Finally: Call immediate family once a week. Issue: I do not like talking on the phone. I do like talking to my family. And since my motion that Viner parents, children and spouses move to the Twin Cities didn't carry, I will talk on the phone more often. Perhaps I'll get used to it and then grow to like it. Like eating broccoli. I put broccoli in my fruit smoothies now; too much makes them taste kind of odd but a reasonable serving goes unnoticed. Broccoli is also good when dipped in mayonnaise. One of the few sanctioned uses for mayonnaise.

Saturday, January 5, 2013

News Bulletin

France recently decided on a 75% income tax on their wealthiest citizens. French actor GĂ©rard Depardieu applied for Russian citizenship shortly following the announcement because, according to a letter to Russia's main state-run broadcaster, he likes Russian writers and his father was once a communist. Mr Putin said Depardieu was granted citizenship because he has been in a lot of movies about Russia.

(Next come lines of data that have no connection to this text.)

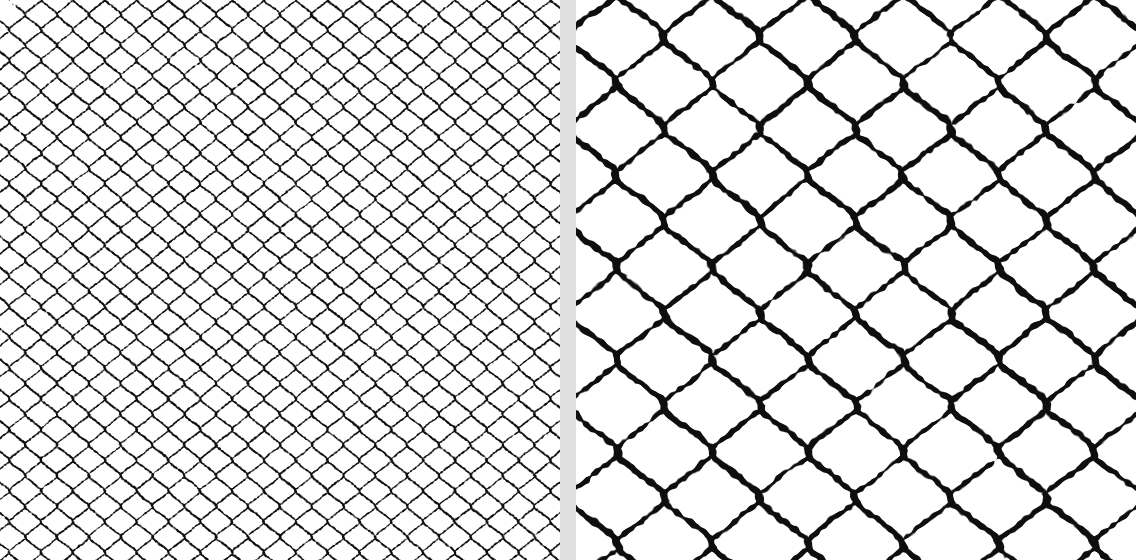
Left, the full canvas; right, a detail of the centre.
This pattern is drawn by a Shadertoy shader. Its source:

```glsl
const vec2  REPEATS      = vec2(17.59, 18.22);   // meshes across and down
const vec2  NODE_ORIGIN  = vec2(0.0449, 0.974);  // position of one wire crossing
const float RISING_R     = 0.00140;              // half widths of the wires
const float FALLING_R    = 0.00172;
const float NODE_R       = 0.00225;
const float HOOK         = 0.0027;               // half height of a crossing
const float HOOK_LEAN    = 0.0007;
const float RADIUS_VARY  = 0.00040;              // change from wire to wire
const float BEND_SCALE   = 60.0;
const float BEND_AMOUNT  = 0.0013;
const float ROUGH_SCALE  = 210.0;
const float ROUGH_AMOUNT = 0.0016;
const float CHIP_SCALE   = 150.0;
const float CHIP_AMOUNT  = 0.0022;
const vec2  WORN_CORNER  = vec2(0.028, 0.976);   // bare patch at the upper left
const vec3  PAPER        = vec3(1.0);
const vec3  INK          = vec3(0.06, 0.05, 0.06);

float hash(vec2 p) {
    vec3 q = fract(p.xyx * vec3(0.1031, 0.1030, 0.0973));
    q += dot(q, q.yzx + 33.33);
    return fract((q.x + q.y) * q.z);
}

vec2 gradient(vec2 cell) {
    float angle = 6.2832 * hash(cell);
    return vec2(cos(angle), sin(angle));
}

float gradientNoise(vec2 p) {
    vec2 i = floor(p), f = p - i;
    vec2 u = f * f * f * (f * (f * 6.0 - 15.0) + 10.0);
    vec2 e = vec2(0.0, 1.0);
    float low  = mix(dot(gradient(i), f), dot(gradient(i + e.yx), f - e.yx), u.x);
    float high = mix(dot(gradient(i + e), f - e), dot(gradient(i + 1.0), f - 1.0), u.x);
    return mix(low, high, u.y);
}

float segmentDistance(vec2 p, vec2 a, vec2 b) {
    vec2 ab = b - a;
    float t = clamp(dot(p - a, ab) / dot(ab, ab), 0.0, 1.0);
    return length(p - a - t * ab);
}

// Signed distance to the mesh: each half cell holds one diagonal wire
float meshDistance(vec2 p) {
    vec2 halfCell = 0.5 / REPEATS;
    vec2 id = floor(p / halfCell);
    vec2 local = p - id * halfCell;
    bool rising = mod(id.x + id.y, 2.0) < 0.5;

    vec2 left  = rising ? vec2(0.0) : vec2(0.0, halfCell.y);
    vec2 right = rising ? halfCell : vec2(halfCell.x, 0.0);
    vec2 inset = vec2(0.0, rising ? HOOK : -HOOK);
    float radius = (rising ? RISING_R : FALLING_R) + RADIUS_VARY * (hash(id + 40.0) - 0.5);
    float wire = segmentDistance(local, left + inset, right - inset) - radius;

    // Leaning hooks where neighbouring wires interlock
    vec2 hook = vec2(-HOOK_LEAN, HOOK);
    float node = min(segmentDistance(local, left - hook, left + hook),
                     segmentDistance(local, right - hook, right + hook)) - NODE_R;
    return min(wire, node);
}

void mainImage(out vec4 fragColor, in vec2 fragCoord) {
    vec2 uv = fragCoord / iResolution.y;
    float pixel = 1.0 / iResolution.y;

    // Hand-bent wires
    vec2 bend = vec2(gradientNoise(uv * BEND_SCALE),
                     gradientNoise(uv * BEND_SCALE + 71.0));
    float d = meshDistance(uv - NODE_ORIGIN + BEND_AMOUNT * bend);

    // Ragged edges and chipped spots
    d += ROUGH_AMOUNT * gradientNoise(uv * ROUGH_SCALE + 13.0);
    d += CHIP_AMOUNT * max(gradientNoise(uv * CHIP_SCALE + 29.0) - 0.2, 0.0);
    float ink = 1.0 - smoothstep(-0.75 * pixel, 0.75 * pixel, d);

    // Worn corner with faint remains
    float worn = (1.0 - smoothstep(-0.002, 0.002, uv.x - WORN_CORNER.x))
               * smoothstep(-0.002, 0.002, uv.y - WORN_CORNER.y);
    float remains = 0.5 * smoothstep(0.15, 0.4, gradientNoise(uv * CHIP_SCALE + 5.0));
    ink *= mix(1.0, remains, worn);

    fragColor = vec4(mix(PAPER, INK, ink), 1.0);
}
```
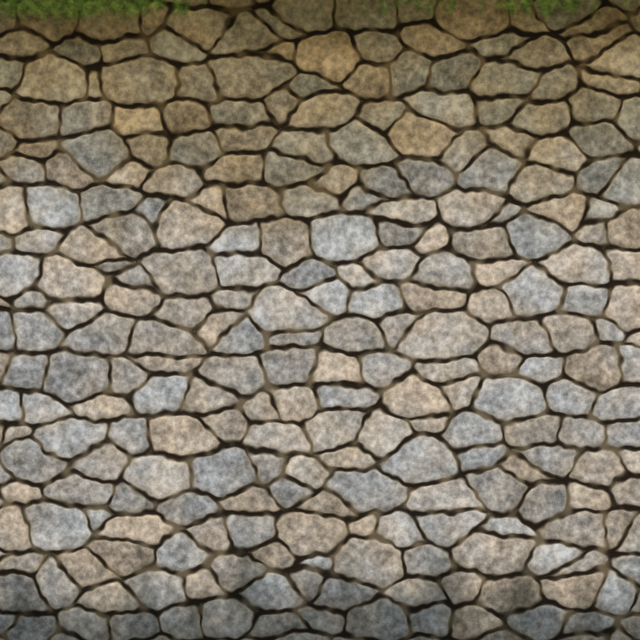
Give the GLSL for this texture, as a Shadertoy shader.

```glsl
const vec2 GRID = vec2(12.5, 20.0);     // stones across and up the wall
const float JITTER = 0.78;              // scatter of the stone centres
const float SIZE_SPREAD = 0.46;         // difference between big and small stones
const float CORNER_SHARPNESS = 380.0;   // higher gives harder stone corners
const float JOINT_WIDTH = 0.0022;
const float JOINT_SOFTNESS = 0.0032;

const vec3 STONE_DARK = vec3(0.42, 0.41, 0.39);
const vec3 STONE_LIGHT = vec3(0.78, 0.765, 0.735);
const vec3 WARM_TINT = vec3(1.06, 0.99, 0.91);
const vec3 COOL_TINT = vec3(0.96, 0.99, 1.03);
const vec3 RIM_TAN = vec3(0.64, 0.57, 0.46);
const vec3 JOINT_SHADOW = vec3(0.10, 0.08, 0.055);
const vec3 JOINT_MORTAR = vec3(0.40, 0.35, 0.27);
const vec3 EARTH_TINT = vec3(0.80, 0.74, 0.59);
const vec3 SOIL_TINT = vec3(0.64, 0.62, 0.52);
const vec3 DAMP_TINT = vec3(0.60, 0.62, 0.62);
const vec3 GRASS = vec3(0.26, 0.33, 0.12);

vec3 hash3(vec2 p) {
    vec3 q = fract(p.xyx * vec3(0.1031, 0.1030, 0.0973));
    q += dot(q, q.yxz + 33.33);
    return fract((q.xxy + q.yzz) * q.zyx);
}

vec2 gradientAt(vec2 cell) {
    float angle = 6.2832 * hash3(cell + 57.0).x;
    return vec2(cos(angle), sin(angle));
}

float gradientNoise(vec2 p) {
    vec2 i = floor(p), f = p - i;
    vec2 u = f * f * f * (f * (f * 6.0 - 15.0) + 10.0);
    vec2 e = vec2(1.0, 0.0);
    float low = mix(dot(gradientAt(i), f), dot(gradientAt(i + e), f - e), u.x);
    float high = mix(dot(gradientAt(i + e.yx), f - e.yx), dot(gradientAt(i + 1.0), f - 1.0), u.x);
    return mix(low, high, u.y);
}

float fbm(vec2 p) {
    float sum = 0.0, amplitude = 0.6;
    for (int i = 0; i < 3; i++) {
        sum += amplitude * gradientNoise(p);
        p = mat2(1.6, 1.2, -1.2, 1.6) * p + 7.3;
        amplitude *= 0.55;
    }
    return sum;
}

// Stone centre in grid units (xy) and its size weight (z)
vec3 stoneSite(vec2 cell) {
    vec3 h = hash3(cell + 11.0);
    float stagger = 0.5 * mod(cell.y, 2.0);
    return vec3(cell + 0.5 + vec2(stagger, 0.0) + JITTER * (h.xy - 0.5), SIZE_SPREAD * h.z * h.z);
}

float power(vec2 p, vec3 site) {
    vec2 d = p - site.xy;
    return dot(d, d) - site.z;
}

// Weighted Voronoi: joint distance (x), facing of the nearest joint (yz)
vec3 stoneField(vec2 p, out vec2 stone) {
    vec2 base = floor(p);
    vec3 own = vec3(0.0);
    float best = 1e3;
    for (int k = 0; k < 25; k++) {
        vec2 cell = base + vec2(k % 5 - 2, k / 5 - 2);
        vec3 site = stoneSite(cell);
        float w = power(p, site);
        if (w < best) { best = w; own = site; stone = cell; }
    }
    float total = 1e-12;
    vec2 facing = vec2(0.0);
    for (int k = 0; k < 25; k++) {
        vec2 cell = base + vec2(k % 5 - 2, k / 5 - 2);
        if (cell == stone) continue;
        vec3 site = stoneSite(cell);
        vec2 slope = (site.xy - own.xy) * GRID;
        float d = (power(p, site) - best) / (2.0 * length(slope));
        float weight = exp(-CORNER_SHARPNESS * d);
        total += weight;
        facing += weight * normalize(slope / (GRID * GRID));
    }
    return vec3(-log(total) / CORNER_SHARPNESS, facing / total);
}

void mainImage(out vec4 fragColor, in vec2 fragCoord) {
    vec2 uv = fragCoord / iResolution.xy;

    // Uneven outlines
    vec2 warp = 0.009 * vec2(gradientNoise(uv * 21.0), gradientNoise(uv * 21.0 + 40.0));
    warp += 0.004 * vec2(gradientNoise(uv * 64.0 + 9.0), gradientNoise(uv * 64.0 + 80.0));
    vec2 stone;
    vec3 field = stoneField((uv + warp) * GRID, stone);
    float d = field.x;
    vec3 h = hash3(stone + 200.0);

    // Stone faces: own tone, blotches and grain
    float blotch = fbm(uv * 26.0 + h.xy * 30.0);
    float grain = fbm(uv * 85.0);
    float tone = 0.60 + 0.42 * (h.x - 0.5) + 0.65 * blotch + 0.95 * grain;
    vec3 color = mix(STONE_DARK, STONE_LIGHT, clamp(tone, -0.15, 1.15));
    color *= mix(COOL_TINT, WARM_TINT, clamp(h.y + 0.9 * fbm(uv * 14.0 + 5.0), 0.0, 1.0));

    // Worn rims, lit from above
    float rim = 1.0 - smoothstep(0.002, 0.011, d);
    color = mix(color, RIM_TAN, 0.32 * rim);
    color *= 1.0 + 0.17 * field.z * rim;

    // Joints: deep shadow in places, pale mortar in others
    float opening = gradientNoise(uv * 30.0 + 17.0);
    float width = JOINT_WIDTH * (0.75 + 0.5 * abs(field.z) + 0.9 * opening);
    float joint = 1.0 - smoothstep(width - 0.5 * JOINT_SOFTNESS, width + JOINT_SOFTNESS, d);
    float mortar = smoothstep(-0.1, 0.5, gradientNoise(uv * 42.0 + 3.0) + 0.25 - 0.3 * abs(field.z));
    color = mix(color, mix(JOINT_SHADOW, JOINT_MORTAR, mortar), 0.92 * joint);

    // Earth stains toward the top, damp streaks toward the foot
    float drift = 0.16 * fbm(uv * 5.0 + 2.0);
    color *= mix(vec3(1.0), EARTH_TINT, smoothstep(0.56, 0.90, uv.y + drift));
    color *= mix(vec3(1.0), SOIL_TINT, smoothstep(0.89, 1.0, uv.y + 0.5 * drift));
    float streak = fbm(vec2(uv.x * 14.0, uv.y * 2.0));
    float damp = smoothstep(0.13, 0.01, uv.y - 0.12 * streak);
    damp += 0.9 * max(streak, 0.0) * smoothstep(0.32, 0.12, uv.y);
    color *= mix(vec3(1.0), DAMP_TINT, min(damp, 1.0));

    // Grass along the upper edge
    float tufts = gradientNoise(vec2(uv.x * 5.0, 4.3)) + 0.5 * gradientNoise(uv * vec2(70.0, 25.0));
    float grass = smoothstep(0.972, 0.998, uv.y + 0.03 * tufts);
    color = mix(color, GRASS * (1.0 + 0.8 * grain), 0.8 * grass * smoothstep(-0.15, 0.2, tufts));

    fragColor = vec4(clamp(color, 0.0, 1.0), 1.0);
}
```
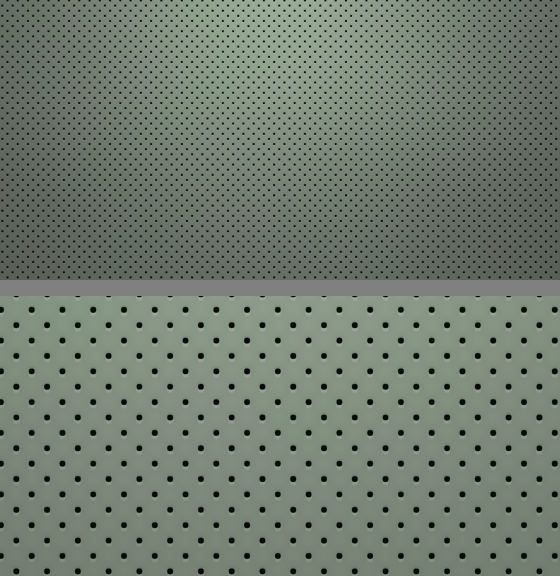
Top, the full canvas; bottom, a detail of the centre.
Write a WebGL 1 fragment shader that draws this pattern.

```glsl
precision highp float;

// Perforated grey-green metal: a staggered grid of tiny dark holes, each with
// a pale lower lip, on a faintly woven sheet. A broad light falls from the
// top centre and fades to the lower corners; layered sines tint the surface.

uniform vec2 u_resolution;

const float TAU = 6.2831853;
const float REPEATS_DOWN = 27.3;            // twice as many across at 2:1
const vec2 GRID_PHASE = vec2(0.73, 0.05);   // first hole from the upper left
const float HOLE_RADIUS = 0.094;            // in units of the pitch
const vec3 SHADE = vec3(0.255, 0.265, 0.25);
const vec3 LIGHT = vec3(0.60, 0.67, 0.59);
const vec3 HOLE = vec3(0.02, 0.045, 0.025);

float hash(vec2 p) {
  return fract(sin(dot(p, vec2(41.7, 289.3))) * 4375.85);
}

// Slow, uneven variation from three crossing waves, about -1 to 1.
float layeredSines(vec2 p) {
  float sum = sin(p.x * 5.1 + 1.7 * sin(p.y * 3.7));
  sum += 0.6 * sin(p.y * 11.3 - p.x * 7.9 + 2.0);
  sum += 0.4 * sin(p.x * 23.0 + p.y * 17.0);
  return sum * 0.5;
}

// Offset from the nearest hole in xy, and that hole's column and row in zw.
vec4 staggeredGrid(vec2 q) {
  float row = floor(2.0 * q.y + 0.5);
  float x = q.x - 0.5 * mod(row, 2.0);
  float column = floor(x + 0.5);
  return vec4(x - column, q.y - 0.5 * row, column, row);
}

// Anti-aliased disc with slightly squared corners.
float softDisc(vec2 p, float radius, float blur) {
  vec2 a = abs(p);
  float dist = mix(length(a), max(a.x, a.y), 0.3);
  return 1.0 - smoothstep(radius - blur, radius + blur, dist);
}

// Sheet colour under the lamp; uv runs from 0 to 1 across the canvas.
vec3 litSheet(vec2 uv) {
  vec2 fromLamp = (uv - vec2(0.5, 1.03)) * vec2(2.0, 0.95);
  float glow = 1.0 / (1.0 + 1.5 * dot(fromLamp, fromLamp));
  return mix(SHADE, LIGHT, glow);
}

void main() {
  vec2 uv = gl_FragCoord.xy / u_resolution;
  vec2 p = gl_FragCoord.xy / u_resolution.y;
  float pixel = REPEATS_DOWN / u_resolution.y;

  // Grid measured from the top, y pointing down.
  vec2 q = vec2(p.x, 1.0 - p.y) * REPEATS_DOWN - GRID_PHASE;
  vec4 cell = staggeredGrid(q);
  float variation = hash(cell.zw) - 0.5;

  // Lit sheet with faint colour drift and woven relief.
  vec3 color = litSheet(uv);
  color += vec3(0.005, -0.003, 0.004) * layeredSines(p * 1.5);
  float weave = cos(TAU * q.x) * cos(TAU * q.y);
  color *= 1.0 - 0.02 * weave;

  // Pale lip under each hole, faint shade above it, then the hole itself.
  float blur = 0.75 * pixel;
  float lip = softDisc(cell.xy - vec2(0.0, 0.10), HOLE_RADIUS, blur + 0.02);
  float shade = softDisc(cell.xy + vec2(0.0, 0.05), HOLE_RADIUS, blur + 0.02);
  color *= 1.0 + 0.14 * lip - 0.08 * shade;
  float radius = HOLE_RADIUS * (1.0 + 0.06 * variation);
  color = mix(color, HOLE, softDisc(cell.xy, radius, blur));

  gl_FragColor = vec4(color, 1.0);
}
```
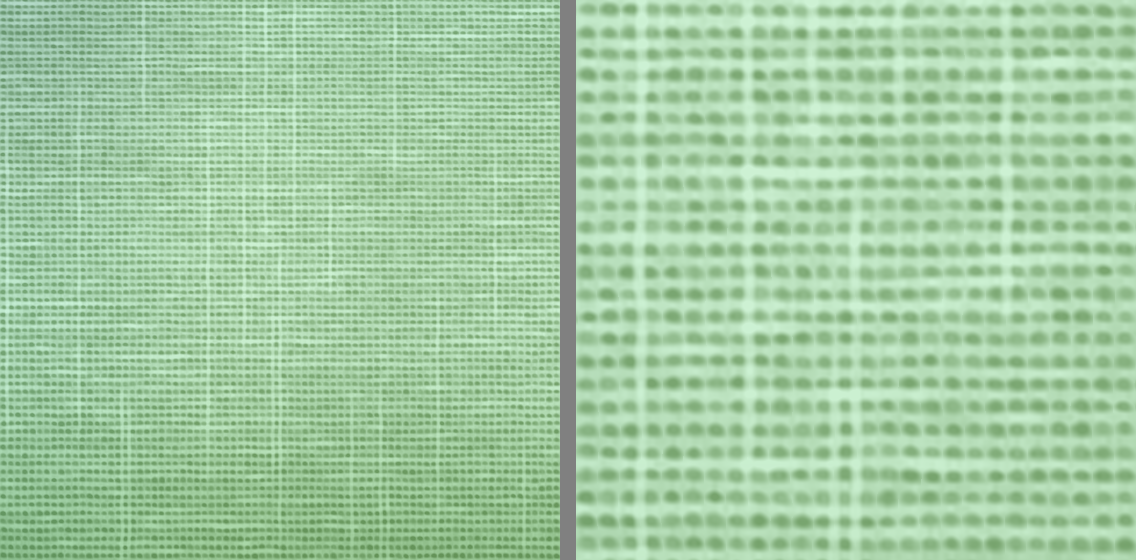
Left: the whole. Right: its middle third, enlarged.
Reproduce this texture procedurally as a Shadertoy shader.

```glsl
// Pale green plain-weave linen: about 78 columns by 75 straight rows of threads,
// with dark gaps between them. Rows tighten toward the top; sine-hash noise adds
// fibres, uneven rows and thin pale slubs that run along single threads.

float hash(vec2 p) {
    return fract(sin(dot(p, vec2(127.1, 311.7))) * 43758.5453);
}

float noise(vec2 p) {
    vec2 i = floor(p), f = fract(p);
    f = f * f * (3.0 - 2.0 * f);
    return mix(mix(hash(i), hash(i + vec2(1, 0)), f.x),
               mix(hash(i + vec2(0, 1)), hash(i + vec2(1, 1)), f.x), f.y);
}

// Pale warp thread: some columns carry one over a limited height.
float warpSlub(float x, float y) {
    float id = floor(x + 0.5);
    float present = step(0.75, hash(vec2(id, 3.0)));
    float centre = hash(vec2(id, 8.0));
    float halfLength = mix(0.12, 0.36, hash(vec2(id, 15.0)));
    float along = 1.0 - smoothstep(halfLength - 0.06, halfLength, abs(y - centre));
    float across = 1.0 - smoothstep(0.08, 0.4, abs(x - id));
    float lumps = mix(0.45, 1.1, noise(vec2(id * 5.0, y * 50.0)));
    return present * along * across * lumps;
}

// Pale weft thread: short streaks scattered along every row.
float weftSlub(vec2 p) {
    float id = floor(p.y + 0.5);
    float streak = smoothstep(0.68, 0.98, noise(vec2(p.x * 0.28 + hash(vec2(id, 5.0)) * 9.0, id * 7.0)));
    return streak * (1.0 - smoothstep(0.1, 0.45, abs(p.y - id)));
}

void mainImage(out vec4 fragColor, in vec2 fragCoord) {
    vec2 uv = fragCoord / iResolution.xy;

    // Thread coordinates: rows compress with height and barely waver
    vec2 p = vec2(78.0 * uv.x, 65.0 * uv.y + 10.5 * uv.y * uv.y);
    p.x += 0.2 * (noise(p * vec2(0.25, 0.6) + 40.0) - 0.5);
    p.y += 0.16 * (noise(p * vec2(0.35, 0.8)) - 0.5);

    // Wide gap between four threads, arched and uneven in size
    vec2 cell = floor(p), f = fract(p) - 0.5;
    f.y += 0.35 * f.x * f.x + 0.08 * f.x;
    vec2 size = vec2(0.58, 0.42) * mix(0.87, 1.13, hash(cell + 21.0));
    float gap = 1.0 - smoothstep(0.25, 1.08, length(f / size));
    gap *= mix(0.7, 1.2, hash(cell + 57.0));

    // Slubs cover the gaps; a soft shade lies along each row of gaps
    float warp = warpSlub(p.x, uv.y);
    float weft = weftSlub(p);
    gap *= (1.0 - 0.6 * warp) * (1.0 - 0.45 * weft);
    float rowShade = 0.5 - 0.5 * cos(6.2832 * p.y);

    // Each row varies slowly along its length
    float rowId = floor(p.y + 0.5);
    float rowTone = noise(vec2(p.x * 0.07, rowId * 3.0)) - 0.5;
    rowTone *= 1.0 - smoothstep(0.25, 0.5, abs(p.y - rowId));

    // Gaps look deeper away from the soft middle
    float softness = 1.0 - smoothstep(0.1, 0.75, length(uv - vec2(0.6, 0.58)));
    float fibres = noise(p * vec2(1.2, 4.0)) + noise(p * vec2(4.0, 2.0) + 9.0) - 1.0;
    float patches = noise(uv * vec2(7.0, 18.0) + 70.0) + noise(uv * vec2(4.0, 5.0)) - 1.0;
    float tone = 0.95 - mix(0.76, 0.62, softness) * gap - 0.17 * rowShade;
    tone += 0.15 * fibres + 0.1 * patches + 0.22 * rowTone + 0.22 * warp + 0.18 * weft;

    // Green threads, bluer at the left and top, deeper at the bottom
    vec3 color = mix(vec3(0.465, 0.635, 0.43), vec3(0.73, 0.875, 0.745), clamp(tone, 0.0, 1.2));
    float cool = (1.0 - smoothstep(0.0, 0.45, uv.x)) * 0.6 + smoothstep(0.65, 1.0, uv.y) * 0.4;
    color += cool * vec3(-0.025, 0.0, 0.04);
    color *= mix(vec3(0.83, 0.9, 0.79), vec3(1.025), smoothstep(-0.08, 0.5, uv.y));
    color *= 1.0 - 0.1 * (1.0 - smoothstep(0.0, 0.55, length(uv - vec2(0.0, 1.0))));

    fragColor = vec4(color, 1.0);
}
```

Everyone was fighting about tax breaks and spending cuts until the last minute on December 31, 2012. In a shocking turn of events, taxes will go up and decisions on spending cuts have been delayed. In other words, no one fell off the fiscal cliff and all can stop worrying about it for a few months until it's time to make more decisions. The final deal is generally thought to be a victory for democrats, but no one is super happy with it. The American people are increasingly exasperated, stating they don't know where the cliff is and 'how can anyone fall off of it if everyone just keeps moving it.'

Google CEO Eric Schmidt will be joining U.S. ambassador to the U.N., Bill Richardson, and other persons on a trip to North Korea this month despite the strong reservations of the U.S. State Department: 'This seems like a dumb idea and they know we think that but we're not the boss of them.' Considering most U.S. to North Korea trips are attempts to rescue other Americans who have been arrested in NK, there is speculation that the excursion may be related to the recent arrest of an American. Since North Korea only has about 10 websites, none of which are Google, Schmidt is thought to be going on the trip because he knows of no other way to figure out what exactly is going on.